However, for one Dalit student, making a misstep cost him his life at the hands of his teacher. A mere spelling mistake during a test drove his teacher to murder.

Nikhil Dohre, 15, was kicked and struck with a rod by his high school teacher after misspelling the word “social” in an exam. He died from his injuries on Monday.

Hundreds of people took to the streets in New Delhi to protest the attack on a boy by his teacher, who they say was a caste-based hate crime. The police used force to quell the mob.

Riya Singh, co-founder of the Dalit Women Fight organisation, told Al Jazeera that caste hatred is so entrenched that people are killing young children to justify their caste bias.

Dalits are victims of thousands of attacks each year. One of these attacks involved a group of men who committed horrendous crimes against underage girls. Six men were arrested for raping and killing two teenage girls.

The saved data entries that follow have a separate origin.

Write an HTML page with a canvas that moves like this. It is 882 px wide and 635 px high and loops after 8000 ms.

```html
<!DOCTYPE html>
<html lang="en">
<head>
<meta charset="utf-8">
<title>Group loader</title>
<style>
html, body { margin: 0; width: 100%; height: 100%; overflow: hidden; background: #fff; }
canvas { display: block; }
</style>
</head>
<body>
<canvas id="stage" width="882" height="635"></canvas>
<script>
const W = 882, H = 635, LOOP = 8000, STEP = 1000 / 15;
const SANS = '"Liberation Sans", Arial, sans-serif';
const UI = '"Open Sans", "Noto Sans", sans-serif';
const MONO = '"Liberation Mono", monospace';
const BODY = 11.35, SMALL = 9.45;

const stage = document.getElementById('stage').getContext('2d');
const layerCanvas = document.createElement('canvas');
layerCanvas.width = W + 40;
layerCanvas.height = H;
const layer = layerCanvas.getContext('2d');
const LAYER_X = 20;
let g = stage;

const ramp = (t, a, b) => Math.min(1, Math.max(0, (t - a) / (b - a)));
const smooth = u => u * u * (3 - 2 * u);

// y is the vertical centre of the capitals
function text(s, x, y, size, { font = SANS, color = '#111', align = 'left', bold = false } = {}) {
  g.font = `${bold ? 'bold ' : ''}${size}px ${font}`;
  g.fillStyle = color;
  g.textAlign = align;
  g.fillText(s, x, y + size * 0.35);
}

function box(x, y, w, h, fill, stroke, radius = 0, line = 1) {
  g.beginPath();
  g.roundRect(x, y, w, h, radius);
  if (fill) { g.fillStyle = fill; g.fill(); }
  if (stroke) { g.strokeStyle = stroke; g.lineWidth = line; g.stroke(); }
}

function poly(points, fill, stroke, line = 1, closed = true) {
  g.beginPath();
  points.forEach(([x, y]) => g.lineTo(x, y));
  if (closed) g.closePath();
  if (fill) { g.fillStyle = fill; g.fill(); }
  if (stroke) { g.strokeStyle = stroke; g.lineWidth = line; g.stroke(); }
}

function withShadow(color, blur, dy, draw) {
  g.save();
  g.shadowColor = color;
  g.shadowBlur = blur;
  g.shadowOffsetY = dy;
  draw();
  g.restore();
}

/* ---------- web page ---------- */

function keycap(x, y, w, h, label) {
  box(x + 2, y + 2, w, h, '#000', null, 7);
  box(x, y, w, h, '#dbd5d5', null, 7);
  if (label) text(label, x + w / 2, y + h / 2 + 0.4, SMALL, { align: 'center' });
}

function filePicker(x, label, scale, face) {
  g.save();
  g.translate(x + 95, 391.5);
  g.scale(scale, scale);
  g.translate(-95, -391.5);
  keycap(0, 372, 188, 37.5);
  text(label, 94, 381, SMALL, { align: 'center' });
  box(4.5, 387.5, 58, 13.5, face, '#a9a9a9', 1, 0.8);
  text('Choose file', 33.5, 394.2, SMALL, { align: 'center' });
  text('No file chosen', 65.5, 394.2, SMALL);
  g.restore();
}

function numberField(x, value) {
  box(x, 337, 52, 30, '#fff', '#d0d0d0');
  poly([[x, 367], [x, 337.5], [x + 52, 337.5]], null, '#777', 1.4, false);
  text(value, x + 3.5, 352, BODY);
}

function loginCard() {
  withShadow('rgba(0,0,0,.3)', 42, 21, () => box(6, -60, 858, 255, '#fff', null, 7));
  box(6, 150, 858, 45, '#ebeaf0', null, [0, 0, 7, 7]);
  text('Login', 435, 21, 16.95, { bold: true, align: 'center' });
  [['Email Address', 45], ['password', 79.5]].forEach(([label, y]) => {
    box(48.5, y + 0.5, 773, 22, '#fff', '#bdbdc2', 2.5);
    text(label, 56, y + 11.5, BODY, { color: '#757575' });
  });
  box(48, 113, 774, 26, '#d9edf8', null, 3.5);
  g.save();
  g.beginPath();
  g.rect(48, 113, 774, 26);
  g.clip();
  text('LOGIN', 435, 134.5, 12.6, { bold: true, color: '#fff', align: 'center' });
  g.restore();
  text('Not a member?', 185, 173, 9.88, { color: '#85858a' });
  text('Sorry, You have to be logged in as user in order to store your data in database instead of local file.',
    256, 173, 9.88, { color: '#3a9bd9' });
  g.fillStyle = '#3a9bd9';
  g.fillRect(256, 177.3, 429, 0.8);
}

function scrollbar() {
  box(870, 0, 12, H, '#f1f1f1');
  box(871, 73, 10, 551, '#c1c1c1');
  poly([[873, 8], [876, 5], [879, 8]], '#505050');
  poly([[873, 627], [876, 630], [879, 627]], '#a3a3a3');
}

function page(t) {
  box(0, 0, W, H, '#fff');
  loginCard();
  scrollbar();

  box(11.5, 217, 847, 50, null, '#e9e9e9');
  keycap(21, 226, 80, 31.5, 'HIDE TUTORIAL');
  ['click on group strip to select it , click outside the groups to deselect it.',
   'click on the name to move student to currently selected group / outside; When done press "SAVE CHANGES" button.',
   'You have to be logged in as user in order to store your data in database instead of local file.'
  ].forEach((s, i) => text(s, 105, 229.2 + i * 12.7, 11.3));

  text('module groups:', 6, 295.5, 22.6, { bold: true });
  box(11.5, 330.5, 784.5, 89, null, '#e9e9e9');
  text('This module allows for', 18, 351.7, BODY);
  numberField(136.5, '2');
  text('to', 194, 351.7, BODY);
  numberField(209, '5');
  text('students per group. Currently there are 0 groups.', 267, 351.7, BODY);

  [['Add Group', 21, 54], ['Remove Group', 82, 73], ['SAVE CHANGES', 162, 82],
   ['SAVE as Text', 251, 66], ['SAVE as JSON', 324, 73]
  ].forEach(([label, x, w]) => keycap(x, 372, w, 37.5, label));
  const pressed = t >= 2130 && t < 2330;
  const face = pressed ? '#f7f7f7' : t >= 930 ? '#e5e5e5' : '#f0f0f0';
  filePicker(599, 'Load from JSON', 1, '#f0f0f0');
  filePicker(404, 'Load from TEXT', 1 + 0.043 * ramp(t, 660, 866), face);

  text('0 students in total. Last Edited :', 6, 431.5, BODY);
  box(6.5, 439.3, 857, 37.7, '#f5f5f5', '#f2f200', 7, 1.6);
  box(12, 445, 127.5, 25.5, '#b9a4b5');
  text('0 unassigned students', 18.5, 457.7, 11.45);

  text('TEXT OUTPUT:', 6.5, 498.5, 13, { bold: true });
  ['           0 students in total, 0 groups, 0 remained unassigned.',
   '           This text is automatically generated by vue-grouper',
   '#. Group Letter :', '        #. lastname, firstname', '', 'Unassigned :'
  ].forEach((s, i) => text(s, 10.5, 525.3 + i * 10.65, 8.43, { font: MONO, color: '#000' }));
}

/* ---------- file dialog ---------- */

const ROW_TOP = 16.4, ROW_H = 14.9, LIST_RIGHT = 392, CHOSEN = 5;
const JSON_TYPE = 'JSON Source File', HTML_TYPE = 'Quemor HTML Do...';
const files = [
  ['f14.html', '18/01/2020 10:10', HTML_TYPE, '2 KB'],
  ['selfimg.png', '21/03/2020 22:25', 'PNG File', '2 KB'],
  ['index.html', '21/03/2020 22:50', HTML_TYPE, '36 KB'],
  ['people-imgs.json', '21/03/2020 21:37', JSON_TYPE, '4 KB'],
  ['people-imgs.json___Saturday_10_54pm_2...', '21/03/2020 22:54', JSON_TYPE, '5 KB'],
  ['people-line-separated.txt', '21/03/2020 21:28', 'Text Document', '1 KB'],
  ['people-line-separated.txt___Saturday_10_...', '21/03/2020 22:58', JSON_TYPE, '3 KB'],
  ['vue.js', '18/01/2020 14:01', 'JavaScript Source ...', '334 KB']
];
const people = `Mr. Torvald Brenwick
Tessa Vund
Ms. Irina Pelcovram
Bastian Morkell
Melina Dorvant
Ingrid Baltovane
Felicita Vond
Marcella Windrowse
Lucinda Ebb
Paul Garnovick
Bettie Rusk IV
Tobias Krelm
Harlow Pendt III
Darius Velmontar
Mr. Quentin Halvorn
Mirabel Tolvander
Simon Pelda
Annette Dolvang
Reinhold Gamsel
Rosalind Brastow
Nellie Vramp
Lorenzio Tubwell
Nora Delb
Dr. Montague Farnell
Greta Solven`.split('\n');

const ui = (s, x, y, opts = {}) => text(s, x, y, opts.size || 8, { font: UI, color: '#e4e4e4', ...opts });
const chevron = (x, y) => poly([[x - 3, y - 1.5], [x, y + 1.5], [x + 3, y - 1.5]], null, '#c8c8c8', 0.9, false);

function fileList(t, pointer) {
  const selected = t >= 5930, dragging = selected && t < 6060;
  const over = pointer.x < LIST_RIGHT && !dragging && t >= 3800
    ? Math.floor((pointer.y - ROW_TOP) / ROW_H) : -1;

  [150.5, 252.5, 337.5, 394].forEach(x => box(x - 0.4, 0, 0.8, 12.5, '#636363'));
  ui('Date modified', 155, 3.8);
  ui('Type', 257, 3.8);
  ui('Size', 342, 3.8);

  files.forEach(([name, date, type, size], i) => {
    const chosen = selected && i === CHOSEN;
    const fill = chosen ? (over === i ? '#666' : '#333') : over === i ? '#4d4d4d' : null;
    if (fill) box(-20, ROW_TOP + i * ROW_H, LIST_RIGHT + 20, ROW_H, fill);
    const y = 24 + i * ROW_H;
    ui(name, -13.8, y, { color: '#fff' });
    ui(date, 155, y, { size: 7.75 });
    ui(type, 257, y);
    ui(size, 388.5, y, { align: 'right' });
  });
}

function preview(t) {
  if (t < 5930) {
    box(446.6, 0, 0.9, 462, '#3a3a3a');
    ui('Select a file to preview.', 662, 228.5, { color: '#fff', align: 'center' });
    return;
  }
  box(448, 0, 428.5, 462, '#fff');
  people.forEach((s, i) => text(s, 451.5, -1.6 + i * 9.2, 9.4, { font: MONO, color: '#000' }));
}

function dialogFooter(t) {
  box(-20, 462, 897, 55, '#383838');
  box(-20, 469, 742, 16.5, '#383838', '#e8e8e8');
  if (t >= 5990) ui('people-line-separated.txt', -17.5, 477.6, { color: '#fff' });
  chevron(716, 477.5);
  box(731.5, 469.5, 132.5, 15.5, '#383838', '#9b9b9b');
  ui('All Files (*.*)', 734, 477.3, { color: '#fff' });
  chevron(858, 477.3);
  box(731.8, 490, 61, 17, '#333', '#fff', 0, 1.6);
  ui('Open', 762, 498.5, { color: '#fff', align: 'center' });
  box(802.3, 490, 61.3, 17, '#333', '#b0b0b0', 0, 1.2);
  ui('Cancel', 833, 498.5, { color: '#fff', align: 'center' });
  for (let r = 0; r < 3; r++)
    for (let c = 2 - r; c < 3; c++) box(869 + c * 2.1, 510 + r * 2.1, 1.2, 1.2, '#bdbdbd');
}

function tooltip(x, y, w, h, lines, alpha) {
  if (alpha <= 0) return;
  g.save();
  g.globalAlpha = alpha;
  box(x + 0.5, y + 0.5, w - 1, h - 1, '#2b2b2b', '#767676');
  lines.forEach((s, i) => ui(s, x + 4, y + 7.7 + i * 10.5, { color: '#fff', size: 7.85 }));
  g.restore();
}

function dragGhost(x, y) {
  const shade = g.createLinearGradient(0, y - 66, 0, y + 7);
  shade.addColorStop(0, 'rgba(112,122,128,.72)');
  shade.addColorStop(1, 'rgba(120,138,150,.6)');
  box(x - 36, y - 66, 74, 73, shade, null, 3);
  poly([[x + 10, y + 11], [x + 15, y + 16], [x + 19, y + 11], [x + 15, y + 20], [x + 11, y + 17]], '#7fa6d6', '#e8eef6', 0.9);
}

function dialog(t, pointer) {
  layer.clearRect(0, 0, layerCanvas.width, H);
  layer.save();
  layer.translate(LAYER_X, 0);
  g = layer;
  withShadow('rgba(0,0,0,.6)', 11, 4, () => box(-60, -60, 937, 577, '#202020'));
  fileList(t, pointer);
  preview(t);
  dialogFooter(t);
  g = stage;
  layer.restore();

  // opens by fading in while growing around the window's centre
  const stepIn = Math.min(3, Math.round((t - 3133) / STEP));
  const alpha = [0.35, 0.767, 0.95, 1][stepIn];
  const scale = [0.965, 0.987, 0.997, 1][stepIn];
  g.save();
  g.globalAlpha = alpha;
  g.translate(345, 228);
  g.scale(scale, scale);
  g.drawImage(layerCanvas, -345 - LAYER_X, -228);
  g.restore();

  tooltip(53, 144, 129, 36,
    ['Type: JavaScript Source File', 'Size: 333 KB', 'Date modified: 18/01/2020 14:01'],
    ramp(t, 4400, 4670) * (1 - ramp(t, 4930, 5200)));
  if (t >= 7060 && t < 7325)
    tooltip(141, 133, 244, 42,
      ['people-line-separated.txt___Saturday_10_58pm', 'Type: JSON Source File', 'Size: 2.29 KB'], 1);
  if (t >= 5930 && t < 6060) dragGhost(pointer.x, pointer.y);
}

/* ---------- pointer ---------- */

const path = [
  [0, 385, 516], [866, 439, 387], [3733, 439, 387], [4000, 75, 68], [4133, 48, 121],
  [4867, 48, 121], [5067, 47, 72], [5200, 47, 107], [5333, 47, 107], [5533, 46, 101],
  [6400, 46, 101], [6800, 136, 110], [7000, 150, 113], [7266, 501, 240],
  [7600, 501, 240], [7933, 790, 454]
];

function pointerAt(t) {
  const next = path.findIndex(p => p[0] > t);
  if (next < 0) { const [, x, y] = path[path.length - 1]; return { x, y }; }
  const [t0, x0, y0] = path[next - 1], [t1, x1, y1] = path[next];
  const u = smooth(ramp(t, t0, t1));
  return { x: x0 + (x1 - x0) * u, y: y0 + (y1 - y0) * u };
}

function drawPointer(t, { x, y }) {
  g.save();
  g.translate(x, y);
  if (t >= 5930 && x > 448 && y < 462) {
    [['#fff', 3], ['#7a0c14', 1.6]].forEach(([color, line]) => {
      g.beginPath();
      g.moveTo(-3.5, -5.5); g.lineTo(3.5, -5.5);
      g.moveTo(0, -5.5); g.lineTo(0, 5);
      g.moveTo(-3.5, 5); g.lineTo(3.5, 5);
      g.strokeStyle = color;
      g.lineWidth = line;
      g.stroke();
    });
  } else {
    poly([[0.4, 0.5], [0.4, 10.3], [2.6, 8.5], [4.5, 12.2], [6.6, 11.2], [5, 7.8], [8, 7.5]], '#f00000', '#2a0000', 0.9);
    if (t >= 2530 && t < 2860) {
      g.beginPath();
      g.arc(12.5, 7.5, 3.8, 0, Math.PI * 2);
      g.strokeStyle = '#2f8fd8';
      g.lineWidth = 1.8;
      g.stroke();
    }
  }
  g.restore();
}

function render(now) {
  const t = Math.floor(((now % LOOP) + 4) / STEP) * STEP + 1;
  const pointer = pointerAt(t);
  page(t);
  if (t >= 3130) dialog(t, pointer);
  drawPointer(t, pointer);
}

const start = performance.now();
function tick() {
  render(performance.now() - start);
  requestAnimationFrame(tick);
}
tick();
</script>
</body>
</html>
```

For additional information on this shocking story, please consider the news outlets listed below to stay in the know.

  1. India teacher allegedly kills Dalit student over spelling mistake  Al Jazeera English
  2. Indian teacher allegedly beats student to death over spelling mistake  TRT World

  3. India teacher reportedly kills student for making spelling mistake  Daily Sabah

  4. Teacher accused of killing low-caste student over misspelling a word on an exam in India  CBS News

  5. View Full Coverage on Google News
John Nightbridge is a veteran reporter, researcher, and economic policy major from UCLA. Passionate about world issues and potential ways to solve them is a significant focus of his work. Writing freelance and reading the news are John's passions at work. Outside of work, it's all about sky diving, surfing, and stock market modeling.